╭─ RECORDS TO USE
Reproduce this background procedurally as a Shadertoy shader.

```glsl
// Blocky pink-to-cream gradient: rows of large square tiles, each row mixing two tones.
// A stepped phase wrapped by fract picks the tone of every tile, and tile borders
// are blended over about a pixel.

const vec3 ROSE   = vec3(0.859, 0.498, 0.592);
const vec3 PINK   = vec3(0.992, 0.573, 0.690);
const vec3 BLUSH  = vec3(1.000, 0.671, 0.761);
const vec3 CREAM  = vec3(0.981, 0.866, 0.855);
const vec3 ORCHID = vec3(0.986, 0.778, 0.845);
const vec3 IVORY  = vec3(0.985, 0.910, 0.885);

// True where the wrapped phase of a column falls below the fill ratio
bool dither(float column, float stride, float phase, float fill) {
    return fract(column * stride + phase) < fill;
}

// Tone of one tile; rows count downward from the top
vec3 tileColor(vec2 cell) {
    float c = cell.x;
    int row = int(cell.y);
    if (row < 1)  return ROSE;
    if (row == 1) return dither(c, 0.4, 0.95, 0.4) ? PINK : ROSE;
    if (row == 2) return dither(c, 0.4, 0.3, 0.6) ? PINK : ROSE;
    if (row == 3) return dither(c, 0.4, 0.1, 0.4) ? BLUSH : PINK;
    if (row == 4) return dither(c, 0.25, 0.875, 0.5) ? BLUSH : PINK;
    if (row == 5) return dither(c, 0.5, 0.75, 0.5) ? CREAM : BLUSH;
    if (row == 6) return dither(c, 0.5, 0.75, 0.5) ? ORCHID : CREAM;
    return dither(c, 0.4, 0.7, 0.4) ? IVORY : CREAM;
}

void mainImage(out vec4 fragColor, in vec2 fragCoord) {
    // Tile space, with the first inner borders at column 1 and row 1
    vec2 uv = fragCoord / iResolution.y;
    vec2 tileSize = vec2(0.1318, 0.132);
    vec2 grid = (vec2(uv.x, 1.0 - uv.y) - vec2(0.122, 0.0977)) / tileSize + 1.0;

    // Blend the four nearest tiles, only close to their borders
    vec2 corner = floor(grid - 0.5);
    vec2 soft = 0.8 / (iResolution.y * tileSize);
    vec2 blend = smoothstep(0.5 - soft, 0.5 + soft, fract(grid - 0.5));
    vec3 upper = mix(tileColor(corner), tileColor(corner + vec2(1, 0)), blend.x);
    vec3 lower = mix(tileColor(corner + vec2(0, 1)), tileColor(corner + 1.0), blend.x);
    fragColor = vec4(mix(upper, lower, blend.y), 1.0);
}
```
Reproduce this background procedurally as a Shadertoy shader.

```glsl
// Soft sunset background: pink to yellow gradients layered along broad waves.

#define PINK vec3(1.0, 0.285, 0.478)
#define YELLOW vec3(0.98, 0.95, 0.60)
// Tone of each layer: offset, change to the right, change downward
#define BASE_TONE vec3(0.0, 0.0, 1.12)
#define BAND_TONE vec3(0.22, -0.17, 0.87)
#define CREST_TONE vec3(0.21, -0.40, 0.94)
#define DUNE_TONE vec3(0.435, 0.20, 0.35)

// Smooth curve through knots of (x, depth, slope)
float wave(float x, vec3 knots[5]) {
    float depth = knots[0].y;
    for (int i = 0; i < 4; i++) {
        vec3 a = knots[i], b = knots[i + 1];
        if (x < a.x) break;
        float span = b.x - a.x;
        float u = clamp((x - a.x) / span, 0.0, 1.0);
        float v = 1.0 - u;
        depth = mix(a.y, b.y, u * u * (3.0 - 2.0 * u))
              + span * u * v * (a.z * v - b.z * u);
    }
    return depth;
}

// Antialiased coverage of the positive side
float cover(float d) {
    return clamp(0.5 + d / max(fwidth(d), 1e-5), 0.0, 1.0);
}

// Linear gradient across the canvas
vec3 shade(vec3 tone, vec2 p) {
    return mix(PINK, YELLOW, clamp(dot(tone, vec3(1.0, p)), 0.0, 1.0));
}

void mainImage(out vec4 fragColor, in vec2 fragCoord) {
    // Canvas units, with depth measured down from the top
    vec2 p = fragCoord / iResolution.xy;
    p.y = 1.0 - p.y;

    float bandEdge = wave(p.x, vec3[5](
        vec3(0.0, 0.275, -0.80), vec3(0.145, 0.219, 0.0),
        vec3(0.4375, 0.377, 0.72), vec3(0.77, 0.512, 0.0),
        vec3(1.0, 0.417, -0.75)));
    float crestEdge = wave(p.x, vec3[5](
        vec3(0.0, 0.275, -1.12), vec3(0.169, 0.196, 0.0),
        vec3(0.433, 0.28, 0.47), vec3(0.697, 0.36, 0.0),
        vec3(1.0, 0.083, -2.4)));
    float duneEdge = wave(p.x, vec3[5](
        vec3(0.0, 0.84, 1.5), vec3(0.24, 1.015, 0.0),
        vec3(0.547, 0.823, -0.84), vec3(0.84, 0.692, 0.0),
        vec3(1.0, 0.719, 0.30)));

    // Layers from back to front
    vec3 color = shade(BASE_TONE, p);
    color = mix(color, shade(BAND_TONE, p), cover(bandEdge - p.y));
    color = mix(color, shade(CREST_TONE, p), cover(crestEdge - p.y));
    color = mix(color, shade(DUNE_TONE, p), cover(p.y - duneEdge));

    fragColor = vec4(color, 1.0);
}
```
╰─
_ABOUT THIS EXERCISE_:
With "return" as the string to find, copy every line of the records that holds it.

_EXERCISE SOLUTION_:
    return fract(column * stride + phase) < fill;
    if (row < 1)  return ROSE;
    if (row == 1) return dither(c, 0.4, 0.95, 0.4) ? PINK : ROSE;
    if (row == 2) return dither(c, 0.4, 0.3, 0.6) ? PINK : ROSE;
    if (row == 3) return dither(c, 0.4, 0.1, 0.4) ? BLUSH : PINK;
    if (row == 4) return dither(c, 0.25, 0.875, 0.5) ? BLUSH : PINK;
    if (row == 5) return dither(c, 0.5, 0.75, 0.5) ? CREAM : BLUSH;
    if (row == 6) return dither(c, 0.5, 0.75, 0.5) ? ORCHID : CREAM;
    return dither(c, 0.4, 0.7, 0.4) ? IVORY : CREAM;
    return depth;
    return clamp(0.5 + d / max(fwidth(d), 1e-5), 0.0, 1.0);
    return mix(PINK, YELLOW, clamp(dot(tone, vec3(1.0, p)), 0.0, 1.0));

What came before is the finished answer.